PETALING JAYA: Prime Minister Muhyiddin Yassin’s 67% approval rating, in a recent poll conducted by Merdeka Center, was a “bit too optimistic”, says a political analyst.
National Council of Professors fellow Jeniri Amir believes that if the survey included respondents from east Malaysia, the ratings would have dropped due to the “Allah” issue.
The matter surrounding the Arabic term for God has resurfaced following the government’s decision to appeal a High Court ruling allowing Christians to use the term. Sabahans and Sarawakians see no issue with “Allah” being used by both Muslims and non-Muslims.
“There is also widespread discontent online over the handling of the Covid-19 pandemic and the economy,” he told FMT, adding that these two issues were the “mother of all issues”.
Jeniri also said there was a huge difference between Muhyiddin’s popularity and that of the rest of his government.
“Even if Muhyiddin is popular, it does not mean that the government or the other Cabinet members are.”
He said what ultimately would determine the support for the current administration was how it managed the pandemic and the economy.
The recent surge in Covid-19 cases, he said, was “not a good sign for the government”.
“People see the government’s strategy as a failure and that might cost it the election.”
However, Jeniri said that Muhyiddin would have been able to score points with the Petroleum Sales Tax, referring to the resolution of the sales tax dispute between national oil company Petronas and Sarawak.

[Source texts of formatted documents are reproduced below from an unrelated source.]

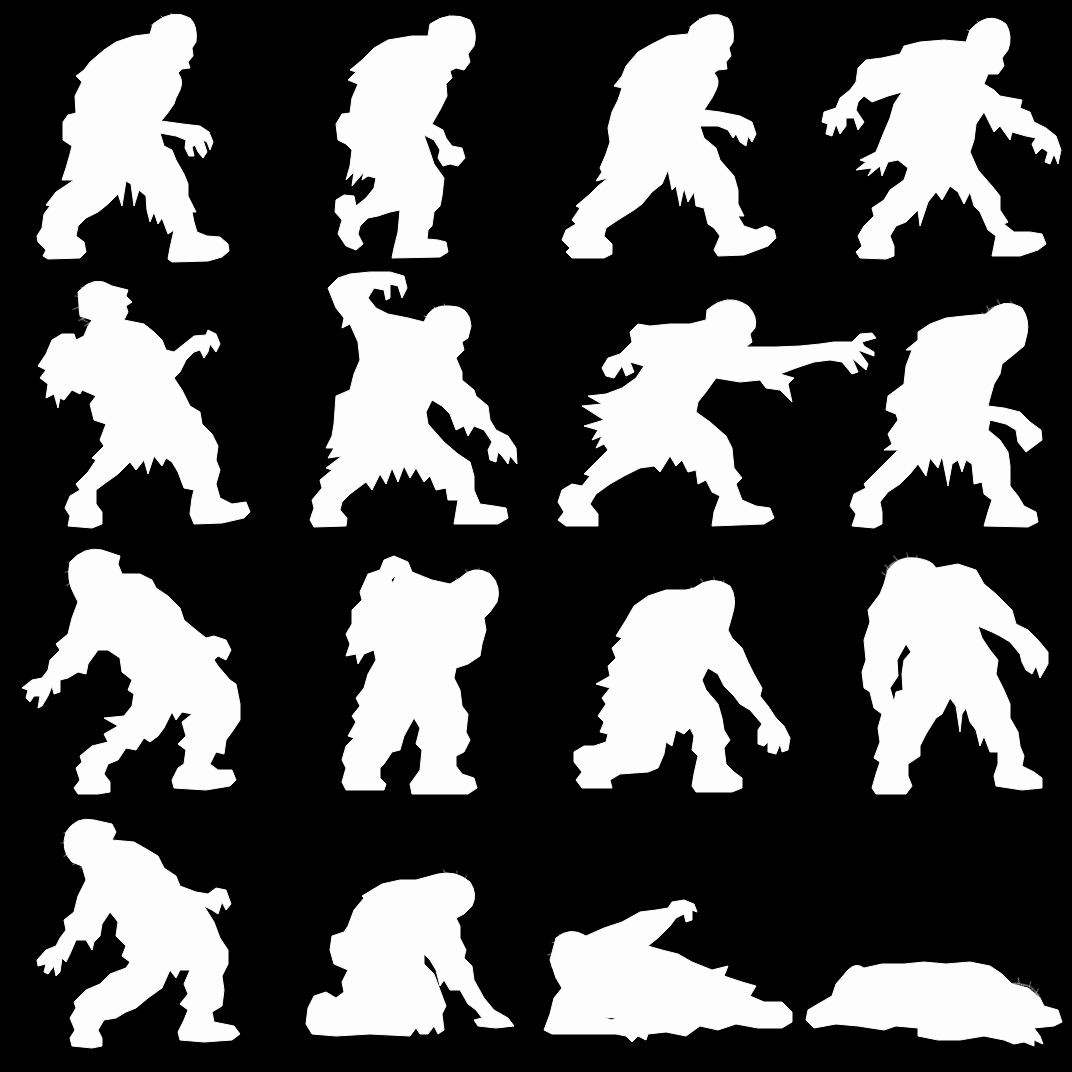
<!DOCTYPE html>
<html lang="en">
<head>
<meta charset="utf-8">
<title>Ragged creature pose sheet</title>
<style>
:root { --ground: #000; --figure: #fdfdfd; }
html, body { margin: 0; background: var(--ground); overflow: hidden; }
.sheet { display: block; width: 1072px; height: 1072px; background: var(--ground); }
.poses path { fill: var(--figure); fill-rule: evenodd; stroke: var(--figure); stroke-width: 1; stroke-linejoin: round; }
.hair { fill: none; stroke: var(--figure); stroke-width: .7; stroke-linecap: round; opacity: .8; }
</style>
</head>
<body>
<svg class="sheet" viewBox="0 0 1072 1072" role="img" aria-label="Sixteen white silhouettes of a ragged creature walking, attacking, recoiling and falling">
<defs>
<path id="tuft" d="M-20 8Q-25 2-19-6M-18 5Q-25-4-15-11M-18 0Q-20-10-10-16M-14-5Q-17-15-5-19M-10-10Q-8-20 3-20M-5-14Q0-23 9-19M-19 10L-25 9M-17-9L-23-11M-9-16L-13-20M-20 3L-26 1M0-18L-3-23"/>
</defs>

<g class="poses">
<g id="walk">
<path d="M153 24Q172 8 190 18Q198 26 196 42L192 48 193 56 188 62 190 68 182 69 178 73Q184 80 180 90L176 98 174 104 167 114 161 121 183 124 200 126 209 132 213 142 210 150 207 142 203 140 207 152 203 158 198 152 195 145 192 147 194 156 189 156 185 148 186 140 176 136 160 133 164 146 172 150 176 160 184 174 188 184 188 196 196 212 192 212 194 222 197 232 207 236 220 237 228 244 229 251 222 257 208 261 172 262 168 259 170 248 174 230 168 234 162 218 158 224 154 212 150 222 147 210 146 196 139 190 134 206 131 184 126 181 122 206 118 194 108 204 98 212 86 218 78 226 76 236 84 242 86 252 80 258 48 259 43 256 46 250 38 242 37 236 42 228 44 214 50 206 46 205 56 192 74 180 62 180 66 168 70 154 72 146 63 140 63 122 68 115 76 113 75 96 82 82 76 76 84 70 90 62 104 50 116 42 134 36 150 34Z"/>
<path d="M430 24Q450 10 470 20Q478 32 474 46L468 54 470 62 464 70 456 68 450 71 452 78 446 84 447 96 440 110 432 124 443 130 446 138 452 146 462 148 465 158 458 166 450 164 443 166 438 158 440 150 434 140 424 135 430 152 434 164 444 178 442 196 440 206 434 212 432 226 428 230 427 239 438 240 446 242 448 252 440 257 392 258 394 248 398 232 400 210 390 212 378 216 368 218 360 226 358 234 363 244 356 250 346 246 338 234 342 220 335 212 336 200 344 195 354 196 356 206 366 198 374 188 376 178 368 176 362 180 364 172 352 186 354 172 346 180 350 166 352 150 346 144 338 140 336 124 342 114 350 113 352 98 358 84 348 80 356 72 350 70 362 60 374 48 388 40 400 38 412 36 428 36Z"/>
<path d="M691 26Q710 8 728 18Q735 26 733 42L729 48 731 56 726 62 727 69 718 70 714 73Q721 80 716 90L712 98 704 110 720 112 740 116 752 122 756 134 752 142 748 136 746 146 740 142 736 134 733 138 728 130 718 126 700 126 704 138 716 148 720 160 734 176 738 190 738 204 744 216 738 216 744 226 756 230 766 226 774 230 776 238 768 246 744 255 718 256 714 250 720 236 714 228 708 224 704 208 696 206 694 192 688 202 684 188 680 206 676 186 672 190 668 170 662 184 652 192 642 204 634 210 618 220 606 228 604 236 612 244 612 254 604 258 572 258 566 252 570 248 562 240 566 230 576 224 572 220 580 208 576 206 590 194 598 186 608 178 596 181 602 172 600 168 606 154 610 142 608 128 612 112 618 100 622 88 614 86 622 76 626 66 638 52 652 44 668 36 688 34Z"/>
<path d="M970 30Q988 10 1006 24Q1013 36 1008 50L1002 58 1004 66 998 74 988 74 984 84 994 90 1000 96 1022 100 1020 108 1030 112 1034 122 1046 128 1056 136 1061 150 1058 164 1054 154 1050 164 1045 162 1048 152 1042 148 1036 154 1032 144 1036 138 1026 136 1012 132 1010 140 1000 126 994 132 984 112 976 124 974 140 970 152 978 170 992 186 1000 196 1000 210 1008 222 1004 224 1014 232 1030 232 1042 234 1046 244 1038 250 1020 256 992 256 996 236 988 230 980 212 974 206 970 192 964 204 958 192 950 186 942 200 936 192 928 202 920 226 918 210 906 222 896 226 890 236 894 246 894 256 886 259 860 258 856 252 862 246 858 236 864 226 874 216 872 208 884 200 890 190 904 180 908 168 898 160 888 162 882 176 880 166 868 176 872 168 856 170 866 162 860 160 876 152 884 132 890 118 894 104 902 92 888 96 872 102 864 96 858 102 856 110 864 122 858 130 854 118 846 118 846 126 840 134 836 124 832 136 826 134 828 124 822 122 824 112 836 108 840 98 850 90 856 82 858 68 866 60 882 58 900 54 904 46 920 42 944 40 966 42Z"/>
</g>

<g id="attack">
<path d="M78 292Q94 274 112 286L128 290 126 296 132 302 126 306 128 312 124 320 144 324 154 332 162 340 166 350 174 352 184 344 194 336 206 335 208 330 216 334 220 344 216 352 210 344 208 352 204 358 200 350 194 352 186 360 180 372 174 378 182 390 190 406 200 412 202 424 212 434 218 446 216 460 220 470 216 484 220 498 232 504 246 502 250 512 244 518 222 523 194 524 190 514 192 498 194 490 184 488 178 472 172 462 166 458 162 466 154 456 148 474 144 460 136 470 130 462 118 474 104 484 96 490 96 504 102 512 102 524 92 528 68 526 70 516 65 508 70 496 80 490 76 484 88 472 96 460 92 458 104 446 100 440 106 424 94 420 90 404 96 396 82 390 80 394 72 390 64 400 60 398 58 408 54 394 46 398 48 384 40 378 46 370 38 366 46 354 52 340 62 334 74 334 76 340 84 336 88 326 92 320 80 316Z"/>
<path d="M328 288L338 278 350 274 370 272 390 272 404 276 407 288 402 298 398 286 390 284 390 298 386 300 384 290 374 288 368 298 376 308 388 314 408 318 424 322Q430 304 450 306Q470 306 471 326L468 338 462 342 464 350 456 358 462 372 462 380 474 390 476 396 488 406 490 420 496 430 508 436 516 448 517 464 510 456 508 464 502 456 498 452 496 462 490 460 488 450 492 442 484 430 474 426 468 436 464 426 456 430 450 414 442 406 432 400 426 412 428 424 444 442 458 454 470 462 474 476 474 490 480 504 494 506 506 508 508 518 498 524 454 524 456 512 458 500 448 500 446 488 436 490 430 476 424 482 416 468 410 478 404 466 398 482 392 468 386 484 380 474 372 490 366 482 350 494 342 502 340 510 347 518 346 526 314 527 310 520 314 508 312 500 322 488 320 480 332 470 326 468 342 456 328 458 334 448 326 448 332 436 334 424 336 396 350 390 354 374 360 360 358 342 350 324 342 328 344 318 336 308 332 298Z"/>
<path d="M707 310Q728 292 748 306Q758 316 755 328L750 334 752 342 746 347 776 347 800 346 820 344 834 342 852 342 860 334 872 333 876 338 862 342 864 346 874 352 874 356 858 350 868 364 866 370 852 358 858 372 852 374 842 362 830 360 814 362 796 368 780 374 794 378 788 384 792 402 780 390 766 388 760 380 740 382 716 378 706 392 698 402 696 412 710 422 726 436 732 448 734 468 742 478 736 484 742 500 756 506 770 508 774 518 764 524 712 526 714 512 720 496 712 492 706 480 698 484 696 470 688 472 682 460 676 466 670 456 660 472 654 466 640 468 624 476 610 484 596 494 590 504 598 514 598 526 566 526 558 520 564 512 558 502 562 490 572 484 582 486 590 476 584 474 596 462 608 450 604 444 596 448 602 436 592 440 598 430 584 426 604 420 582 406 602 404 588 396 606 394 622 388 636 378 644 366 630 362 634 372 626 376 622 366 614 378 606 376 602 368 608 358 620 354 632 342 630 332 638 324 650 326 670 324 690 324 706 320Z"/>
<path d="M986 314Q1004 296 1022 308Q1030 320 1027 334L1024 346 1012 356 1002 364 1000 374 994 384 990 398 988 406 1004 408 1020 412 1030 422 1041 430 1042 440 1034 446 1026 452 1018 442 1016 430 1006 424 990 420 988 430 1000 440 1008 452 1010 466 1010 486 1018 496 1024 506 1036 512 1038 522 1028 527 984 526 988 512 992 500 984 494 982 482 974 484 972 464 966 460 962 472 958 460 952 464 948 486 942 456 938 468 930 458 926 476 918 464 910 474 900 484 888 492 880 502 882 512 882 524 874 528 852 526 856 514 850 506 854 494 866 488 864 484 876 472 888 460 898 450 884 450 892 444 888 434 898 420 896 414 886 410 888 396 896 390 904 384 906 366 912 350 906 350 918 340 918 332 930 324 946 318 964 316Z"/>
</g>

<g id="recoil">
<path d="M70 562Q84 546 102 550L120 556 118 564 122 574 140 574 152 580 156 588 168 596 180 608 184 620 196 630 206 638 214 636 226 640 231 650 226 660 218 656 214 660 218 666 230 680 236 684 240 704 240 720 232 732 226 740 224 754 216 752 210 764 218 770 232 770 236 780 230 786 206 790 174 788 172 780 178 768 184 764 186 750 178 744 186 736 182 722 192 714 182 712 176 720 172 712 164 728 158 736 150 742 144 738 136 750 126 748 118 760 108 764 104 774 110 782 110 792 98 794 78 794 74 788 80 780 76 768 82 762 80 756 92 746 108 742 104 734 118 726 104 718 124 716 132 706 134 694 128 690 132 680 122 672 120 658 108 650 98 650 88 664 86 674 78 672 68 678 60 680 60 692 54 694 52 686 48 696 42 706 38 708 40 696 34 696 30 702 26 698 28 690 22 688 32 680 42 678 48 670 50 660 60 650 56 644 68 634 72 618 78 602 74 594Q66 580 70 562Z"/>
<path d="M368 574L380 570 384 560 394 556 408 562 412 572 432 580 450 584 460 578Q474 564 490 574Q502 586 497 602L490 612 484 618 486 630 482 644 480 656 468 664 456 668 454 678 460 690 462 706 468 714 466 732 470 740 464 752 456 756 456 766 462 774 474 778 477 788 468 794 412 794 410 784 420 770 422 750 416 744 420 728 414 718 404 736 400 750 392 752 384 764 380 768 380 778 386 784 384 790 346 790 342 782 346 768 342 760 346 746 354 738 348 736 356 722 352 716 360 706 356 698 364 688 368 674 376 660 374 650 364 654 358 664 356 654 346 656 350 644 346 634 352 624 352 610 362 600 360 592ZM391 580L396 575 393 583Z"/>
<path d="M694 588Q712 574 730 586Q738 598 732 616L728 630 732 638 742 648 748 662 754 674 762 688 760 696 768 706 776 718 784 726 790 738 788 750 782 752 780 744 776 754 768 752 768 742 764 746 758 744 758 730 762 724 750 710 740 704 734 696 724 686 718 674 708 668 702 680 706 690 718 704 722 718 724 730 730 740 724 748 726 764 734 772 742 778 742 788 732 792 696 792 692 786 694 774 698 756 692 750 694 736 690 728 684 734 676 730 672 746 666 742 664 754 658 768 648 772 620 774 610 780 612 788 582 788 576 780 582 772 574 762 574 752 584 746 594 746 606 742 608 734 600 732 604 722 598 716 606 704 602 698 610 688 596 684 610 676 608 666 616 658 612 648 622 638 616 636 626 620 634 606 648 596 666 590 686 590Z"/>
<path d="M888 570Q898 556 916 558Q932 560 936 568L958 564 976 570 984 584 996 594 1004 602 1012 610 1016 624 1028 630 1038 640 1048 652 1048 664 1040 678 1036 666 1032 674 1026 670 1022 662 1020 654 1010 642 1000 636 992 632 978 626 982 638 990 650 998 660 996 674 1004 690 1010 704 1010 718 1018 732 1020 746 1024 756 1022 766 1034 772 1042 778 1042 788 1022 790 996 786 994 776 998 764 998 752 990 752 984 736 980 746 976 730 970 722 966 708 962 714 960 732 956 706 950 698 942 714 936 718 926 734 920 746 920 756 908 764 908 776 912 786 906 794 876 794 872 788 876 774 880 762 874 758 880 742 878 728 882 714 874 708 870 692 864 688 862 672 866 660 864 640 870 622 868 610 880 594 884 584ZM906 644L911 652 904 660 902 674 903 690 896 692 894 702 890 688 898 676 897 660Z"/>
</g>

<g id="fall">
<path d="M66 832Q76 816 94 820L112 824 116 832 112 840 134 842 148 850 158 856 164 868 176 876 180 886 196 892 208 894 216 888 226 890 231 904 226 910 222 902 218 914 212 910 204 906 214 922 220 938 228 950 228 964 222 976 224 990 222 1006 212 1012 214 1022 234 1026 240 1034 232 1040 204 1042 180 1040 178 1032 184 1020 188 1010 180 1004 188 994 184 984 190 970 180 970 176 978 170 970 162 988 148 998 136 1008 126 1012 116 1018 104 1020 98 1030 102 1038 102 1046 92 1048 72 1046 70 1038 75 1030 70 1018 76 1008 74 1002 86 990 100 984 110 974 126 968 130 962 122 956 126 946 116 936 118 922 110 912 102 924 100 936 94 942 92 950 86 940 76 940 70 954 66 962 62 958 60 972 56 976 54 966 48 974 44 972 46 964 38 966 37 960 46 950 56 946 60 938 66 930 64 920 74 912 78 896 86 880 82 866 72 862Q60 850 66 832Z"/>
<path d="M382 884L400 880 416 880 438 874Q456 870 470 882Q478 894 472 906L464 914 456 918 460 926 460 938 466 950 464 958 472 966 474 980 484 998 494 1010 508 1018 514 1026 496 1028 478 1026 474 1020 482 1018 476 1010 468 1004 460 990 450 990 444 980 440 986 436 970 430 960 424 954 424 964 434 974 440 990 446 1006 442 1014 444 1030 438 1034 434 1026 428 1034 420 1034 416 1028 410 1036 370 1034 336 1036 312 1034 306 1024 308 1008 314 996 326 992 336 998 344 992 342 982 348 970 334 964 330 950 332 936 344 932 348 926 354 910 364 898 362 896Z"/>
<path d="M550 960L556 938Q570 926 586 936L604 928 622 922 640 912 656 910 668 908 672 902 684 900 694 904 697 912 692 910 692 920 686 922 684 914 676 918 670 926 658 938 648 946 662 950 678 954 692 962 712 970 728 966 724 976 742 982 756 986 750 996 764 1002 782 1002 792 1012 792 1022 782 1028 758 1028 736 1024 718 1030 700 1026 686 1036 666 1032 648 1034 646 1040 638 1036 632 1042 626 1036 616 1034 590 1034 552 1034 544 1030 550 1014 554 998 562 988 556 978ZM602 1017L612 1020 616 1018Z"/>
<path d="M848 970Q856 962 864 968L882 964 904 964 924 962 946 964 970 962 990 966 1002 974 1012 984 1028 988 1040 998 1044 1006 1058 1010 1062 1022 1054 1026 1034 1028 1040 1036 1043 1044 1034 1040 1034 1046 1024 1042 1014 1044 1004 1040 984 1036 960 1040 938 1040 918 1036 918 1028 896 1026 884 1030 858 1026 836 1024 814 1028 806 1020 808 1010 818 1004 832 996 836 984Z"/>
</g>
</g>

<g class="hair">
<use href="#tuft" x="174" y="36"/>
<use href="#tuft" x="452" y="38"/>
<use href="#tuft" x="712" y="38"/>
<use href="#tuft" x="990" y="41"/>
<use href="#tuft" transform="translate(98 303) rotate(-40)"/>
<use href="#tuft" x="447" y="327"/>
<use href="#tuft" x="730" y="322"/>
<use href="#tuft" transform="translate(1006 324) rotate(45)"/>
<use href="#tuft" transform="translate(89 573) rotate(-55)"/>
<use href="#tuft" transform="translate(478 592) rotate(35)"/>
<use href="#tuft" transform="translate(713 601) rotate(35)"/>
<use href="#tuft" transform="translate(908 577) rotate(30)"/>
<use href="#tuft" transform="translate(85 842) rotate(-60)"/>
<use href="#tuft" transform="translate(452 894) rotate(45)"/>
<use href="#tuft" transform="translate(573 953) rotate(-30)"/>
<use href="#tuft" transform="translate(1020 1003) rotate(60)"/>
</g>
</svg>
</body>
</html>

The direct aid provided to the people, especially for the B40, he said, would also work in Muhyiddin’s favour.
Merdeka Center found that Muhyiddin’s approval rating remains stable at 67%, despite concerns over the economy and the pandemic.
The survey conducted from March 31 to April 12 involved some 2,111 voters in the peninsula, with 64% of respondents being Malays, 28% Chinese and 8% Indians.
It said Muhyiddin’s support among Malay voters remained strong at 83%, although the backing from Chinese and Indians was lower at 30% and 66% respectively.
Oh Ei Sun, a fellow with the Singapore Institute of International Affairs, said the high Malay support for Muhyiddin indicates that a Malay-centric government is indeed preferred by Malays.
He said he was surprised that the Chinese and, to a lesser extent, Indian support “were that high”, despite the administration being Malay-centric.
Oh went on to say that with such ratings, Muhyiddin’s government should be confident enough not to prolong the emergency beyond Aug 1.
“They should be confident enough to call for an election as soon as the pandemic subsides.”
However, Oh disagreed with Jeniri on whether the outcome would have been different if Sabahans and Sarawakians were included in the poll.
“Socioeconomic concerns trump everything else, especially in east Malaysia. So long as Muhyiddin can deliver the aid, his support will remain high,” he said.
He added that it would be useful to compare the result of this poll with the support previous leaders had received.
“Former prime minister Najib Razak had also enjoyed high support in polls before the 13th general election (GE13) in May 2013.”